What to produce. Output the lines of the records below exactly, beginning at their first line and ending at the line with "--paper:#fff; --steel:#3e4450; --steel-dark:#2b333c;"; include no pictures.
### Provided records ###
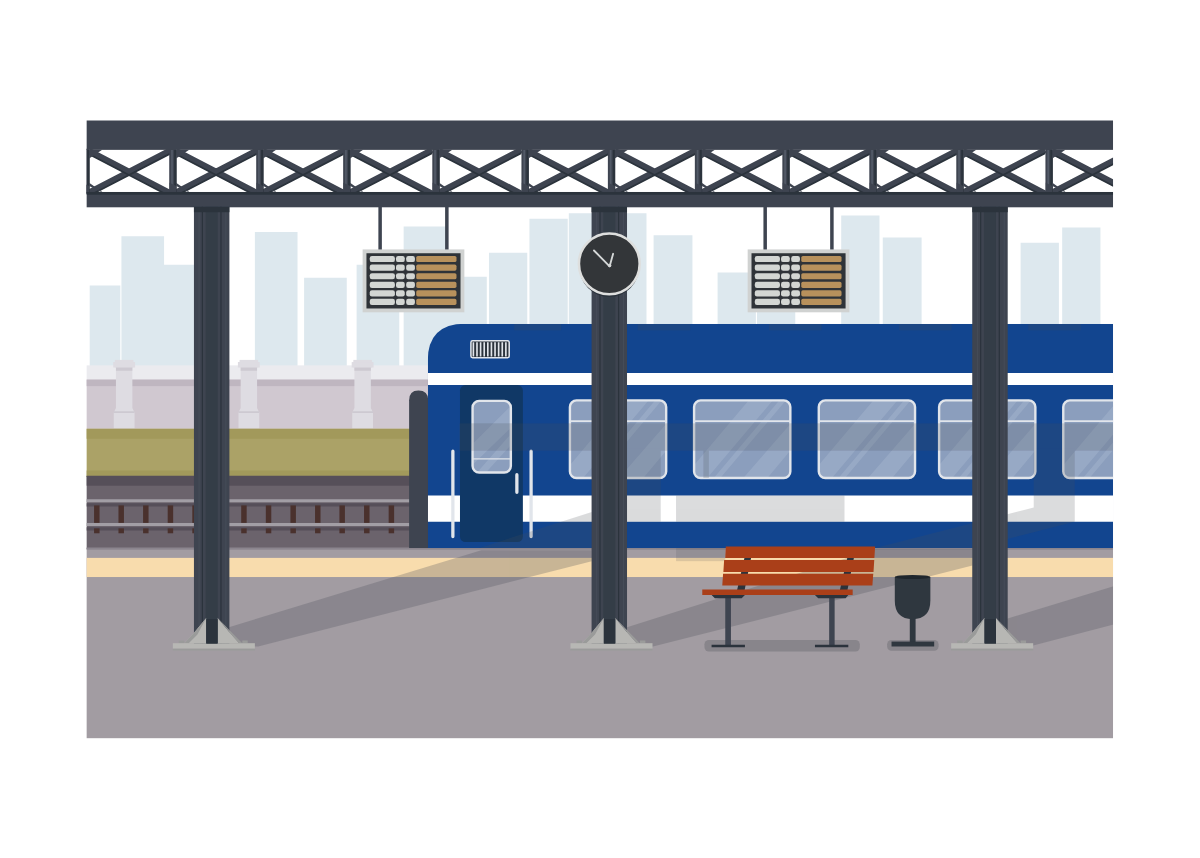
<!DOCTYPE html>
<html lang="en">
<head>
<meta charset="utf-8">
<title>Railway station platform</title>
<style>
:root{
  --paper:#fff; --steel:#3e4450; --steel-dark:#2b333c; --steel-mid:#343d47; --steel-light:#525a67;
  --city:#dde8ee; --wall:#d0c8d0; --wall-cap:#ebebef; --wall-shade:#bfb6c0; --post:#dedce2; --post-shade:#cdc9d1;
  --grass:#aba267; --grass-dark:#a2995b; --ballast:#6b636c; --ballast-dark:#564f59; --sleeper:#4a312d; --rail:#a29ea5;
  --train:#12458f; --door:#103866; --glass:#8b9ebd; --glass-light:#a3b3cc; --trim:#e1e5eb;
  --platform:#a29ca2; --platform-edge:#8b858e; --safety:#f8dcad;
  --shadow:#4b4f57; --base:#b7b7b4; --base-dark:#9a9b9a;
  --board:#2f3338; --board-frame:#d0d2d1; --board-white:#d3d6d3; --board-amber:#b8915c;
  --wood:#aa3f19; --bin:#2f373f; --dial:#333639;
}
html,body{margin:0;width:1200px;height:858px;overflow:hidden;background:var(--paper)}
.station{display:block;width:1200px;height:858px}
.city{fill:var(--city)}
.steel{fill:var(--steel)}
.braces{fill:none;stroke:var(--steel);stroke-width:5.5}
.braces-shade{fill:none;stroke:var(--steel-dark);stroke-width:1.6}
.cast-train{fill:var(--shadow);stroke:none;opacity:.2}
.cast-train path{fill:none;stroke:var(--shadow);stroke-width:7}
.cast-ground{fill:var(--shadow);opacity:.27}
.wood{fill:var(--wood)}
</style>
</head>
<body>
<svg class="station" viewBox="0 0 1097 784.35" role="img" aria-label="Blue train standing at a railway platform with a bench, a clock and departure boards">
<defs>
  <clipPath id="scene-frame"><rect x="79" y="110" width="938.5" height="565"/></clipPath>
  <clipPath id="train-body"><path d="M391 501V330Q391 296 425 296H1018V501Z"/></clipPath>
  <clipPath id="window-pane"><rect width="88" height="71" rx="6"/></clipPath>

  <g id="wall-post">
    <rect x="1" y="0" width="17" height="7" fill="var(--post)"/>
    <path d="M-.5 2H19.5V7H-.5Z" fill="var(--post)"/>
    <path d="M2 7H17V44L19 48V63H0V48L2 44Z" fill="var(--post)"/>
    <path d="M2 7H17V10H2ZM0 47H19V48.5H0Z" fill="var(--post-shade)"/>
  </g>

  <g id="sleeper" fill="var(--sleeper)">
    <rect y="462" width="5" height="16"/><rect y="483" width="5" height="4.5"/>
  </g>

  <g id="train-window">
    <rect width="88" height="71" rx="6" fill="var(--glass)"/>
    <g clip-path="url(#window-pane)" fill="var(--glass-light)" opacity=".55">
      <path d="M50 0H72L12 71H-10Z"/><path d="M78 0H84L24 71H18Z"/><path d="M98 10V34L67 71H45Z"/>
    </g>
    <path d="M0 19H88" stroke="var(--trim)" stroke-width="1.6"/>
    <rect width="88" height="71" rx="6" fill="none" stroke="var(--trim)" stroke-width="2.2"/>
  </g>

  <g id="shadow-bay">
    <path d="M0 290V392M0 304L117 380M0 380L117 304"/>
  </g>

  <g id="truss-bay">
    <path class="braces" d="M3 138L78 177M3 176L78 137"/>
    <path class="braces-shade" d="M3 141L78 180M3 179L78 140"/>
    <rect x="-3.3" y="136" width="6.6" height="41" class="steel"/>
    <rect x="-1.6" y="137" width="1.6" height="40" fill="var(--steel-light)"/>
    <rect x="1.2" y="137" width="2.2" height="40" fill="var(--steel-dark)"/>
    <path d="M-3 167V177H17ZM3 167L17 177H3ZM3 137H15L3 145Z" class="steel"/>
  </g>

  <g id="column">
    <rect x="-16.2" y="189" width="32.4" height="401" class="steel"/>
    <rect x="-5.5" y="189" width="11" height="401" fill="var(--steel-mid)"/>
    <path d="M-8.5 189V590M8.5 189V590" stroke="var(--steel-dark)" stroke-width="1.1"/>
    <path d="M-11.5 189V590M13 189V590" stroke="var(--steel-light)" stroke-width=".7" opacity=".5"/>
    <rect x="-16.2" y="189" width="32.4" height="5" fill="var(--steel-dark)"/>
    <path d="M-5 565V588H-25L-16.5 579Z" fill="var(--base)"/>
    <path d="M5.5 565V588H25L17 579Z" fill="var(--base)"/>
    <path d="M-5 565L-16.5 579L-25 588H-21L-13 580ZM5.5 565L17 579L25 588H28L19 579Z" fill="var(--base-dark)"/>
    <path d="M-30 585.5H-25V588H-30ZM28 585.5H33V588H28Z" fill="var(--base-dark)"/>
    <rect x="-35.5" y="588" width="75" height="5" fill="var(--base)"/>
    <path d="M-35.5 593H39.5V594.6H-35.5Z" fill="var(--base-dark)"/>
    <rect x="-5" y="566" width="10.5" height="22.5" fill="var(--steel-dark)"/>
  </g>

  <g id="board-row">
    <g fill="var(--board-white)"><rect x="338" width="23" height="5.6" rx="2"/><rect x="362" width="8" height="5.6" rx="2"/><rect x="371.3" width="8" height="5.6" rx="2"/></g>
    <rect x="380.5" width="36.8" height="5.6" rx="1.5" fill="var(--board-amber)"/>
  </g>
  <g id="departure-board">
    <path d="M347.5 188V229M408.5 188V229" stroke="var(--steel)" stroke-width="3.2"/>
    <rect x="331.5" y="228" width="93" height="57.5" fill="var(--board-frame)"/>
    <rect x="335" y="231.5" width="86" height="50.5" fill="var(--board)"/>
    <use href="#board-row" y="234"/><use href="#board-row" y="241.8"/><use href="#board-row" y="249.7"/>
    <use href="#board-row" y="257.6"/><use href="#board-row" y="265.4"/><use href="#board-row" y="273.2"/>
  </g>
</defs>

<g clip-path="url(#scene-frame)">
  <g class="city">
    <path d="M82 261H110V336H82ZM111 216H150V336H111ZM150 242H178V336H150ZM233 212H272V336H233ZM278 254H317V336H278ZM326 242H365V336H326ZM369 207H408V336H369ZM408 253H445V336H408ZM447 231H482V336H447ZM484 200H519V336H484ZM520 195H555V336H520ZM556 195H591V336H556ZM597.5 215H633V336H597.5ZM656 249H691V336H656ZM692 231H727V336H692ZM769 197H804V336H769ZM807 217H842.5V336H807ZM933 222H968V336H933ZM971 208H1006V336H971Z"/>
  </g>

  <g id="boundary-wall">
    <rect x="79" y="334" width="320" height="13" fill="var(--wall-cap)"/>
    <rect x="79" y="347" width="320" height="45" fill="var(--wall)"/>
    <rect x="79" y="347" width="320" height="6" fill="var(--wall-shade)"/>
    <use href="#wall-post" x="104" y="329"/><use href="#wall-post" x="218" y="329"/><use href="#wall-post" x="322" y="329"/>
  </g>

  <g id="embankment">
    <rect x="79" y="392" width="320" height="44" fill="var(--grass)"/>
    <path d="M79 392H399V401H79ZM79 430H399V436H79Z" fill="var(--grass-dark)"/>
  </g>

  <g id="track">
    <rect x="79" y="435" width="320" height="67" fill="var(--ballast)"/>
    <rect x="79" y="435" width="320" height="9" fill="var(--ballast-dark)"/>
    <path d="M79 460H399V463H79ZM79 482H399V485H79Z" fill="var(--ballast-dark)"/>
    <use href="#sleeper" x="86"/><use href="#sleeper" x="108.3"/><use href="#sleeper" x="130.8"/><use href="#sleeper" x="153.3"/><use href="#sleeper" x="175.8"/>
    <use href="#sleeper" x="220.5"/><use href="#sleeper" x="243"/><use href="#sleeper" x="265.5"/><use href="#sleeper" x="288"/><use href="#sleeper" x="310.3"/><use href="#sleeper" x="332.8"/><use href="#sleeper" x="355.3"/>
    <path d="M79 457.8H399M79 479.5H399" stroke="var(--rail)" stroke-width="2.6"/>
  </g>

  <g id="platform">
    <rect x="79" y="501" width="939" height="174" fill="var(--platform)"/>
    <rect x="79" y="500.5" width="939" height="2" fill="var(--platform-edge)"/>
    <rect x="79" y="510" width="939" height="17.5" fill="var(--safety)"/>
  </g>

  <g id="train">
    <path d="M374 501V366Q374 357 382.500 357Q391.500 357 391.500 366V501Z" class="steel"/>
    <g clip-path="url(#train-body)">
      <rect x="391" y="296" width="627" height="205" fill="var(--train)"/>
      <path d="M391 341H1018V352H391ZM391 453H1018V477H391Z" fill="var(--paper)"/>
    </g>

    <g id="vent">
      <rect x="430.500" y="311.500" width="35" height="15.500" rx="1.500" fill="var(--steel-dark)" stroke="var(--trim)" stroke-width="1.4"/>
      <path d="M432 319.300H465" stroke="var(--trim)" stroke-width="13" stroke-dasharray="1.5 1.800"/>
    </g>

    <g id="train-door">
      <rect x="420.500" y="352" width="57.500" height="143.500" rx="5" fill="var(--door)"/>
      <rect x="432" y="366.500" width="35" height="65.500" rx="6" fill="var(--glass)"/>
      <path d="M466 372V392L433 424V405ZM466 398V408L445 431H437Z" fill="var(--glass-light)" opacity=".55"/>
      <path d="M432 419.500H467" stroke="var(--trim)" stroke-width="1.2"/>
      <rect x="432" y="366.500" width="35" height="65.500" rx="6" fill="none" stroke="var(--trim)" stroke-width="2.2"/>
      <path d="M472.500 434V450M414 412.500V490.500M485.500 412.500V490.500" stroke="var(--trim)" stroke-width="3" stroke-linecap="round"/>
    </g>

    <g id="train-windows">
      <use href="#train-window" x="521" y="366"/><use href="#train-window" x="634.500" y="366"/><use href="#train-window" x="748.500" y="366"/><use href="#train-window" x="858.500" y="366"/><use href="#train-window" x="972" y="366"/>
    </g>

    <g clip-path="url(#train-body)">
      <g class="cast-train">
        <rect x="420" y="387" width="598" height="25"/>
        <rect x="470" y="296" width="43" height="6"/><rect x="583" y="296" width="48" height="6"/><rect x="703" y="296" width="48" height="6"/><rect x="822" y="296" width="48" height="6"/><rect x="940" y="296" width="48" height="6"/>
        <use href="#shadow-bay" x="379"/><use href="#shadow-bay" x="496"/><use href="#shadow-bay" x="613.500"/><use href="#shadow-bay" x="731"/><use href="#shadow-bay" x="848"/><use href="#shadow-bay" x="965"/>
        <path style="fill:var(--shadow);stroke:none" d="M573 410H604V477H573ZM513 477L541 468V501H438ZM945 410H982.500V477L889 501H800L945 464ZM643 410H648V437H643Z"/>
        <rect x="618" y="453" width="154" height="24"/>
      </g>
    </g>
  </g>

  <g class="cast-ground">
    <path d="M207 574L440 503H541V513L236 591H200Z"/>
    <path d="M571 574L800 502H889V517L597 591H565Z"/>
    <path d="M919 566L1018 536V571L941 591H912Z"/>
    <rect x="618" y="501" width="45" height="12" opacity=".6"/>
  </g>

  <g id="canopy">
    <rect x="79" y="136" width="939" height="42" fill="var(--paper)"/>
    <use href="#truss-bay" x="78.500"/><use href="#truss-bay" x="158"/><use href="#truss-bay" x="237.500"/><use href="#truss-bay" x="317"/><use href="#truss-bay" x="398.500"/><use href="#truss-bay" x="480"/><use href="#truss-bay" x="559"/><use href="#truss-bay" x="638.500"/><use href="#truss-bay" x="718.500"/><use href="#truss-bay" x="798"/><use href="#truss-bay" x="877.500"/><use href="#truss-bay" x="959"/>
    <rect x="79" y="110" width="939" height="27" class="steel"/>
    <rect x="79" y="176" width="939" height="13.500" class="steel"/>
    <rect x="79" y="175.500" width="939" height="2.500" fill="var(--steel-dark)"/>
  </g>

  <use href="#departure-board"/>
  <use href="#departure-board" x="352"/>

  <use href="#column" x="193.500"/>
  <use href="#column" x="557"/>
  <use href="#column" x="905"/>

  <g id="clock">
    <ellipse cx="557" cy="243.500" rx="27.500" ry="28" fill="var(--steel-dark)"/>
    <circle cx="557" cy="241.200" r="27.800" fill="var(--dial)" stroke="#dedfde" stroke-width="2.4"/>
    <path d="M543 229L557.300 243.500L560.500 232" fill="none" stroke="#d5d8d8" stroke-width="1.700" stroke-linecap="round" stroke-linejoin="round"/>
    <circle cx="557.300" cy="242.600" r="1.600" fill="#d5d8d8"/>
  </g>

  <g id="bench">
    <rect x="644" y="585" width="142" height="10.500" rx="4" fill="var(--shadow)" opacity=".3"/>
    <path d="M681 508H687L680 543H673ZM775 508H781L774 543H767Z" fill="var(--steel-dark)"/>
    <g class="steel">
      <path d="M663 545H668.200V590H663ZM758 545H763V590H758Z"/>
      <path d="M650.500 544H681L678 547H653.500ZM745 544H775.500L773 547H748ZM650.500 589.500H681V591.800H650.500ZM745 589.500H775.500V591.800H745Z" fill="var(--steel-dark)"/>
    </g>
    <g class="wood">
      <path d="M663.500 499.500H800L799.300 510H663Z"/>
      <path d="M662 512H799.200L798.500 522.800H661.300Z"/>
      <path d="M661 524.500H798.300L797.500 535.200H660.300Z"/>
      <path d="M642 539H779.500V544H642Z"/>
    </g>
  </g>

  <g id="litter-bin" fill="var(--bin)">
    <rect x="811" y="585" width="47" height="10" rx="4" fill="var(--shadow)" opacity=".3"/>
    <rect x="831.700" y="562" width="5.300" height="26"/>
    <rect x="815" y="586.500" width="39" height="4.500"/>
    <path d="M818 527.500H850.500V549Q850.500 566 834.200 566Q818 566 818 549Z"/>
    <ellipse cx="834.200" cy="527.500" rx="16.200" ry="1.900" fill="#1f262d"/>
  </g>
</g>
</svg>
</body>
</html>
###
Answer area.
<!DOCTYPE html>
<html lang="en">
<head>
<meta charset="utf-8">
<title>Railway station platform</title>
<style>
:root{
  --paper:#fff; --steel:#3e4450; --steel-dark:#2b333c; --steel-mid:#343d47; --steel-light:#525a67;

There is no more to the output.